But the major failing of Gaston Zvi Ickowicz’s 'The City of Rawabi' is in its erotic aspect.
Galia Yahav is an artist.
A video about an inscrutable monkey on desolation row at the Israel Museum in Jerusalem is definitely worth a look.
Fahed Halabi’s rage has given way to a reflective posture in his new exhibition. Here, the artist focuses on the act of painting itself, ostensibly with no political dimension.
'From her wooden sleep...,' was first mounted at the London-based Institute of Contemporary Arts (ICA) in 2015 and is now 'expanded in a site-specific installation' for Tel Aviv.
The exhibit at the Israel Museum ranges from kibbutz-related works to pervasive Christian iconography, offering a striking chance to chart the development of this seminal Israeli artist.
The president of the art school was so fearful of legal problems that she performed a series of indecent acts. Instead, she should have supported the student who painted a problematic picture.
The creators of the ‘Minaret of Defense’ are not the first artists whose good intentions get buried in colonialist rhetoric.
It used to be a tool for cultural subversion, but irony is now the weapon of the satiated. That’s the main problem with ‘Architecture and Morality,’ the new exhibition by Icelandic artist Ragnar Kjartansson.

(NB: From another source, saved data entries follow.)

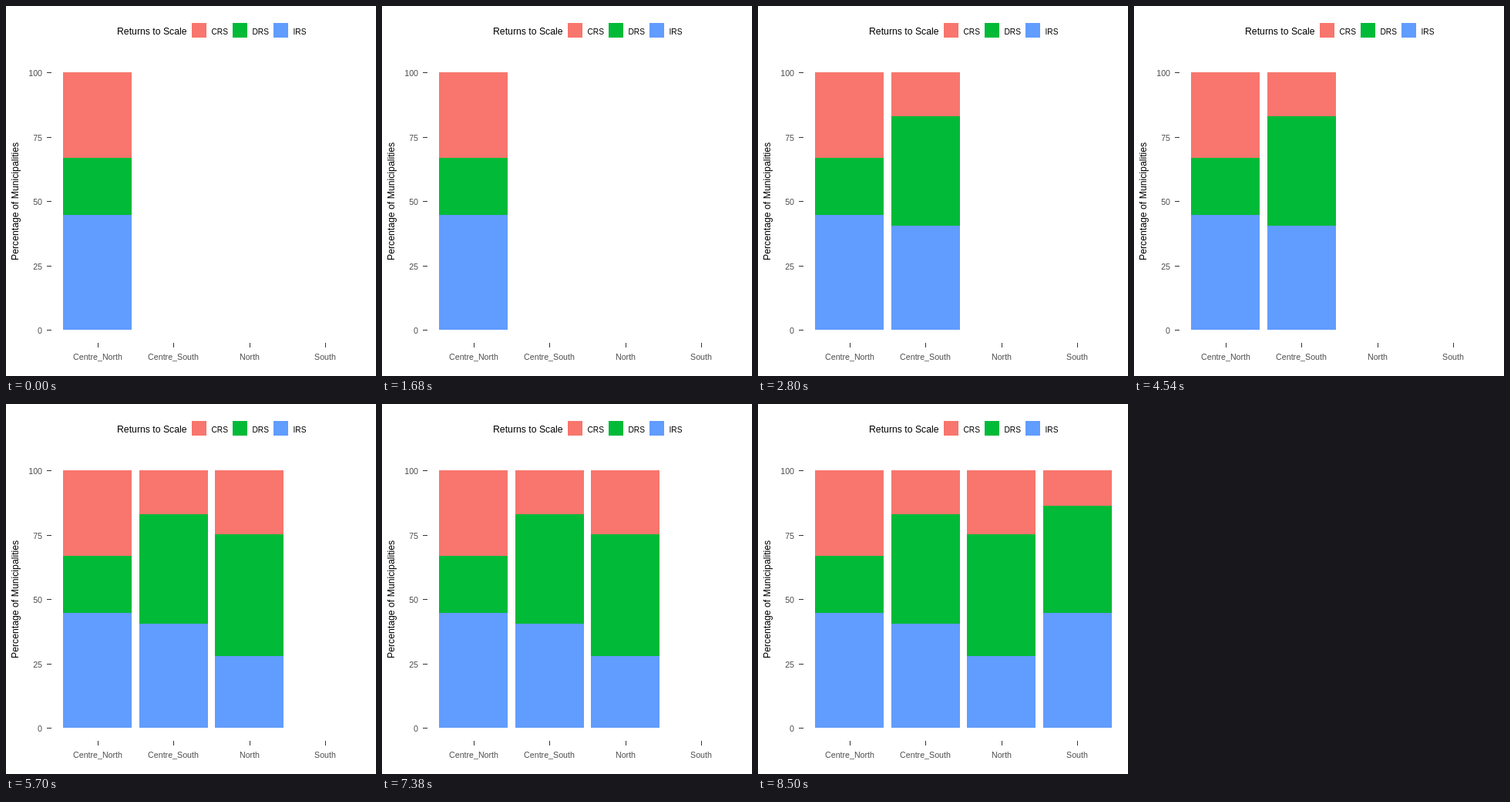
An HTML page for the animation above (10000 ms loop, 480 by 480 pixels).

```html
<!DOCTYPE html>
<html lang="en">
<head>
<meta charset="utf-8">
<title>Returns to Scale</title>
<style>
html, body { margin: 0; width: 100%; height: 100%; overflow: hidden; background: #fff; }
svg { display: block; width: 100%; height: 100%; }
text { font-family: "Liberation Sans", Arial, sans-serif; font-size: 10.67px; fill: #4d4d4d; }
.title { font-size: 12.25px; fill: #000; }
.key { font-size: 10.2px; fill: #000; }
rect { shape-rendering: crispEdges; }
</style>
</head>
<body>
<svg id="chart" viewBox="0 0 480 480">
  <text class="title" x="144" y="37">Returns to Scale</text>
  <text class="title" transform="translate(16 330) rotate(-90)">Percentage of Municipalities</text>
</svg>
<script>
const LOOP = 10000, TOP = 86, BASE = 420, BAR = 89;
const keys = [["CRS", "#f8766d"], ["DRS", "#00ba38"], ["IRS", "#619cff"]];
// Edges are the y positions where the colour changes.
const bars = [
  { name: "Centre_North", x: 74, edges: [197, 271], start: 0 },
  { name: "Centre_South", x: 173, edges: [143, 285], start: 2800 },
  { name: "North", x: 271, edges: [169, 327], start: 5700 },
  { name: "South", x: 370, edges: [132, 271], start: 8500 }
];
const chart = document.getElementById("chart");

function add(parent, tag, attrs, text = "") {
  const el = document.createElementNS("http://www.w3.org/2000/svg", tag);
  for (const name in attrs) el.setAttribute(name, attrs[name]);
  el.textContent = text;
  return parent.appendChild(el);
}

function rect(parent, x, y, width, height, fill = "#333") {
  add(parent, "rect", { x, y, width, height, fill });
}

keys.forEach(([label, color], i) => {
  const x = 241 + 53 * i;
  rect(chart, x, 22, 19, 19, color);
  add(chart, "text", { class: "key", x: x + 25.5, y: 36.5 }, label);
});

for (let value = 0; value <= 100; value += 25) {
  const y = Math.round(BASE - (BASE - TOP) * value / 100);
  rect(chart, 53, y, 6, 1);
  add(chart, "text", { x: 47, y: y + 4.5, "text-anchor": "end" }, value);
}

for (const bar of bars) {
  const mid = bar.x + Math.floor(BAR / 2) + (bar.x === 74 || bar.x === 271 ? 1 : 0);
  rect(chart, mid, 437, 1, 6);
  add(chart, "text", { x: mid, y: 459, "text-anchor": "middle" }, bar.name);
  bar.group = add(chart, "g", {});
  const ys = [TOP, ...bar.edges, BASE];
  keys.forEach(([, color], i) => rect(bar.group, bar.x, ys[i], BAR, ys[i + 1] - ys[i], color));
}

function draw(now) {
  const time = now % LOOP;
  for (const bar of bars) bar.group.style.display = time >= bar.start ? "" : "none";
  requestAnimationFrame(draw);
}
draw(performance.now());
</script>
</body>
</html>
```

In this exhibition of rare intensity and power, the curators tackle the chauvinistic, controversial image of artist Uri Lifshitz five years after his death.
This Herzliya exhibition desanctifies the ‘wedding ceremony’ and sours its saccharine harmony, while raising issues of status, possession and ownership.

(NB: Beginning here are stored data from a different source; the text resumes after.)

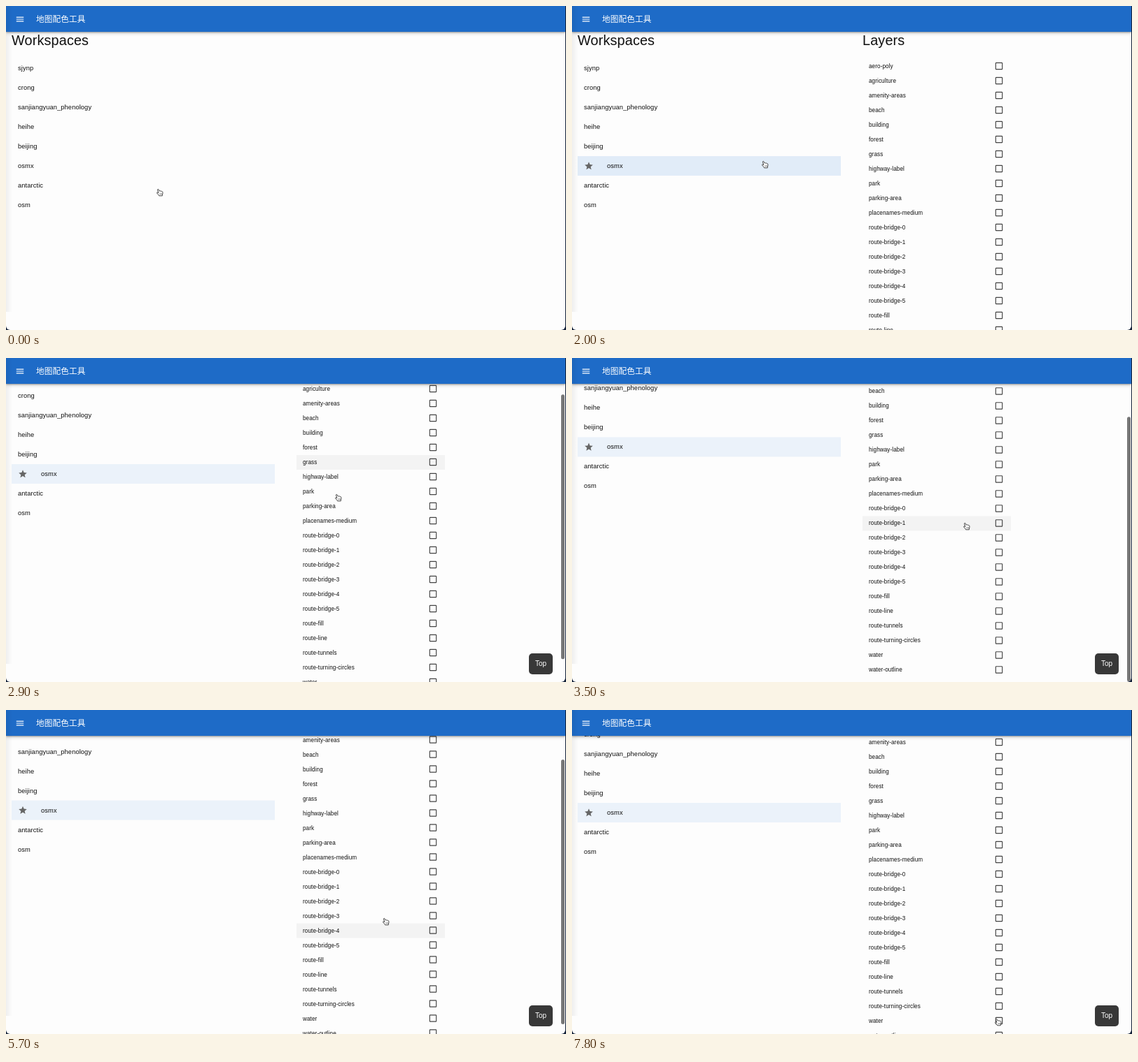
These frames come from a looping animation (800 by 464 pixels, 8000 ms). An HTML page:

```html
<!DOCTYPE html>
<html lang="zh">
<head>
<meta charset="utf-8">
<style>
html, body { margin: 0; width: 100%; height: 100%; overflow: hidden; background: #14223a; }
#stage { position: relative; width: 799px; height: 464px; overflow: hidden; background: #fdfdfd;
  border-radius: 0 0 6px 6px; color: #111; font-family: "Liberation Sans", Arial, sans-serif; white-space: nowrap; }
#stage *, #stage { box-sizing: border-box; }
#page, header, #shade, #thumb, #top, #cursor, section, h1, svg { position: absolute; }
#page { left: 0; top: 0; }
section { top: 0; }
h1 { margin: 0; top: 37px; font: 400 19.83px/24px "Liberation Sans", Arial, sans-serif; letter-spacing: .00735em; }
.row { position: relative; padding-left: 9px; }
#spaces { left: 8px; padding-top: 75px; font-size: 9.33px; letter-spacing: .00938em; }
#spaces .row { width: 376px; height: 28px; line-height: 28px; }
#spaces svg { display: none; left: 9px; top: 7px; fill: #666; }
#spaces .selected { padding-left: 42px; }
#spaces .selected svg { display: block; }
#layers { left: 415px; padding-top: 75.5px; font-size: 8.16px; letter-spacing: .01071em; }
#layers .row { width: 212px; height: 21px; line-height: 21px; }
#layers svg { left: 188.4px; top: 3.5px; fill: none; stroke: #444; stroke-width: 2; }
#shade { left: 0; top: 0; width: 9px; height: 438px; background: linear-gradient(90deg, rgba(0,0,0,.06), transparent); }
header { left: 0; top: 0; width: 100%; height: 37px; padding-left: 43px; background: #1e6bc7; color: #fff;
  font: 400 11.66px/36px "Noto Sans CJK SC", "Noto Sans CJK", sans-serif; letter-spacing: .0075em;
  box-shadow: 0 1px 2px rgba(0,0,0,.3), 0 2px 5px rgba(0,0,0,.18); }
header svg { left: 13px; top: 11.5px; fill: #fff; }
#thumb { left: 793px; top: 0; width: 5px; height: 379px; border-radius: 3px; background: #777; }
#top { left: 747px; top: 423px; width: 34px; height: 30px; border-radius: 5px; background: #383838; color: #fff;
  font-size: 10px; line-height: 29px; text-align: center; }
#cursor { left: -6px; top: -7px; }
</style>
</head>
<body>
<div id="stage">
  <div id="page">
    <section id="spaces"><h1>Workspaces</h1></section>
    <section id="layers"><h1>Layers</h1></section>
  </div>
  <header>
    <svg width="14" height="14" viewBox="0 0 24 24"><path d="M3 6h18v2H3zM3 11h18v2H3zM3 16h18v2H3z"/></svg>地图配色工具
  </header>
  <div id="shade"></div>
  <div id="top">Top</div>
  <div id="thumb"></div>
  <svg id="cursor" width="12" height="14" viewBox="-6 -7 12 14">
    <path d="M-3.6-4.1Q-2.8-5.3-1.9-4.1L-.8-2Q0-2.7.7-1.9 1.6-2.4 2.2-1.5 3.5-1.7 3.8-.5 4.3 1.7 3.4 3L3.3 4.8H-1.4L-2.4 3.1-4.4.9Q-4.6-.2-3.5-.1L-2.2.7Z"
      fill="#fff" stroke="#333" stroke-width=".9" stroke-linejoin="round"/>
    <path d="M-.2 1.4l.2 1.8M1.1 1.3v1.9M2.3 1.3v1.8" stroke="#444" stroke-width=".6"/>
  </svg>
</div>
<script>
const LOOP = 8000, STEP = 100, SELECT_AT = 1400, LOAD_AT = 1500;
const $ = id => document.getElementById(id);
const STAR = '<path d="M12 17.27L18.18 21l-1.64-7.03L22 9.24l-7.19-.61L12 2 9.19 8.63 2 9.24l5.46 4.73L5.82 21z"/>';
const BOX = '<rect x="4" y="4" width="16" height="16" rx="1"/>';

function addRows(id, names, icon) {
  return names.split(" ").map(name => {
    const row = document.createElement("div");
    row.className = "row";
    row.innerHTML = `<svg width="14" height="14" viewBox="0 0 24 24">${icon}</svg>${name}`;
    return $(id).appendChild(row);
  });
}
const spaces = addRows("spaces", "sjynp crong sanjiangyuan_phenology heihe beijing osmx antarctic osm", STAR);
const layers = addRows("layers", "aero-poly agriculture amenity-areas beach building forest grass highway-label park " +
  "parking-area placenames-medium " + [0, 1, 2, 3, 4, 5].map(i => "route-bridge-" + i).join(" ") +
  " route-fill route-line route-tunnels route-turning-circles water water-outline", BOX);

// [time, x, y]
const pointerKeys = [[0, 220, 267], [100, 220, 267], [600, 268, 230], [1400, 268, 230], [1900, 276, 227],
  [2200, 276, 227], [2400, 475, 200], [3200, 475, 200], [3500, 564, 241], [3700, 580, 262], [4000, 584, 275],
  [4400, 606, 404], [4600, 606, 420], [4800, 610, 441], [5000, 606, 300], [5150, 570, 241], [5300, 543, 303],
  [6200, 543, 303], [6600, 590, 380], [7000, 606, 404], [7300, 604, 456], [7500, 608, 440], [7700, 608, 440], [7800, 609, 447]];
// [time, offset]
const scrollKeys = [[2600, 0], [2700, 9], [2800, 34], [2900, 63], [3000, 84], [3100, 97], [3200, 101.6],
  [5300, 101.6], [5400, 99], [5500, 94], [5600, 89], [5700, 85.5], [5800, 83], [5900, 82]];

function sample(keys, t) {
  const next = keys.findIndex(k => k[0] > t);
  if (next < 0) return keys.at(-1).slice(1);
  if (next === 0) return keys[0].slice(1);
  const a = keys[next - 1], b = keys[next], p = (t - a[0]) / (b[0] - a[0]);
  return a.slice(1).map((v, i) => v + (b[i + 1] - v) * p);
}
const clamp = v => Math.max(0, Math.min(1, v));

// Hover only follows pointer moves, so it keeps its row while the page scrolls.
function hovered(t) {
  if (t < STEP) return null;
  const [x, y] = sample(pointerKeys, t);
  const held = t < 3200 ? 0 : t < 6200 ? 101.6 : 82;
  const pageY = y + 2 + held;
  if (x < 384) return spaces[Math.floor((pageY - 75) / 28)];
  if (x > 415 && x < 600) return layers[Math.floor((pageY - 75.5) / 21)];
  return null;
}

function render(t) {
  const [x, y] = sample(pointerKeys, t), [scroll] = sample(scrollKeys, t);
  const recent = [t, t - 50, t - 100].map(hovered);
  for (const row of [...spaces, ...layers]) {
    const hover = recent.filter(r => r === row).length / 3 * .04;
    const selected = row === spaces[5] && t >= SELECT_AT;
    row.classList.toggle("selected", selected);
    row.style.background = selected ? `rgba(25,118,210,${.08 + hover})` : `rgba(0,0,0,${hover})`;
  }
  $("layers").style.visibility = t >= LOAD_AT ? "visible" : "hidden";
  $("page").style.transform = `translateY(${-scroll}px)`;
  $("top").style.visibility = scroll > 20 ? "visible" : "hidden";
  $("thumb").style.transform = `translateY(${scroll * .83}px)`;
  $("thumb").style.opacity = t < 2700 ? 0 : t < 5400 ? clamp((4000 - t) / 300) : clamp((6600 - t) / 300);
  $("cursor").style.transform = `translate(${x}px,${y}px)`;
}

function frame() {
  render(Math.floor(performance.now() % LOOP / STEP) * STEP);
  requestAnimationFrame(frame);
}
frame();
</script>
</body>
</html>
```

Unfathomable seriousness pervades Ben Hagari's video work.
More than 100 works by Palestinian artists are on view in this exhibition, making a statement of presence that is both the strength of the show and its weakness.
The reopened Beit Hankin Museum’s debut exhibition, Tomer Sapir’s ‘Ministry of Information,’ is a chaotic assemblage of the venerable institution’s Land of Israel artifacts.
There are some interesting works in 'A Russian Tale,' but the excuse for showing them together is not clear, and many artists are conspicuous by their absence.
Combining beauty and horror, a work by the noted Chinese video artist takes contemporary urban life to extremes.
Pavel Wolberg's new exhibition is a homage to the artist’s mother, lending the show a touching, heartfelt dimension.
A sense of Yad Vashem-like reverence hovers over this exhibition, whose theme is books. Indeed, the installations are impressive, but the bombast accords the show a fetishistic dimension.
A collection of photos depicting Israel’s early years, stolen by a child in 1966, is the basis of an exhibition at Haifa’s Arab-Jewish cultural center. Who was that child, who (if anyone) owns the pictures and what’s the underlying narrative here?
This exhibition, a smart double homage to a 19th-century symbolist painter, presents a museum collection as spirits of the dead that are brought to life by the show.
In this solo exhibition, which consists of audio machines and sound mechanisms, the artist tries to focus our attention on the way sounds are produced and received. But that’s also where the exhibition falters.
This fine exhibition offers an elegant experience of fraught sadness, a searing situation report about all-embracing loneliness.
Boyan include his take on familiar historical heroes like Napoleon, the Count of Monte Cristo and Don Quixote. A closer look shows the artist’s critical view of heroism and art.
In an exhibition that seeks to transform Freudian concepts into art, we see that the curator’s decision to become a therapist is itself a symptom.
A group exhibition of aerial shots underlines the fact that when we look up, the skies look back with a cold mechanized gaze.
With a light touch, Jerusalem gallery Hacubia presents a densely packed bazaar of works whose sheer diversity is a meditation on contemporary painting in Israel.
The flagrantly unrefined style in Alma Itzhaky’s exhibition at the Tel Aviv Museum is poles apart from the refined self-satisfaction of most Israeli art today.
Why does 'Eternal Sukkah,' a work now on show at the Israel Museum featuring a rebuilt Bedouin shack, reek of exploitation?
The presence of Picasso – evocation of ancient cultures and Cubist splicing – hovers over this exhibition, in which the artist enlarges objects in order to examine their magical power.
Landau's new solo show, a video and a set of reliefs, evokes boredom and embarrassment, raising many questions about the messages she is trying to convey.
A new group exhibition titled 'The Crystal Palace & The Temple of Doom' shows a sincere effort, but sinks in a sea ofconcepts. Mainly, it lacks a defined theme.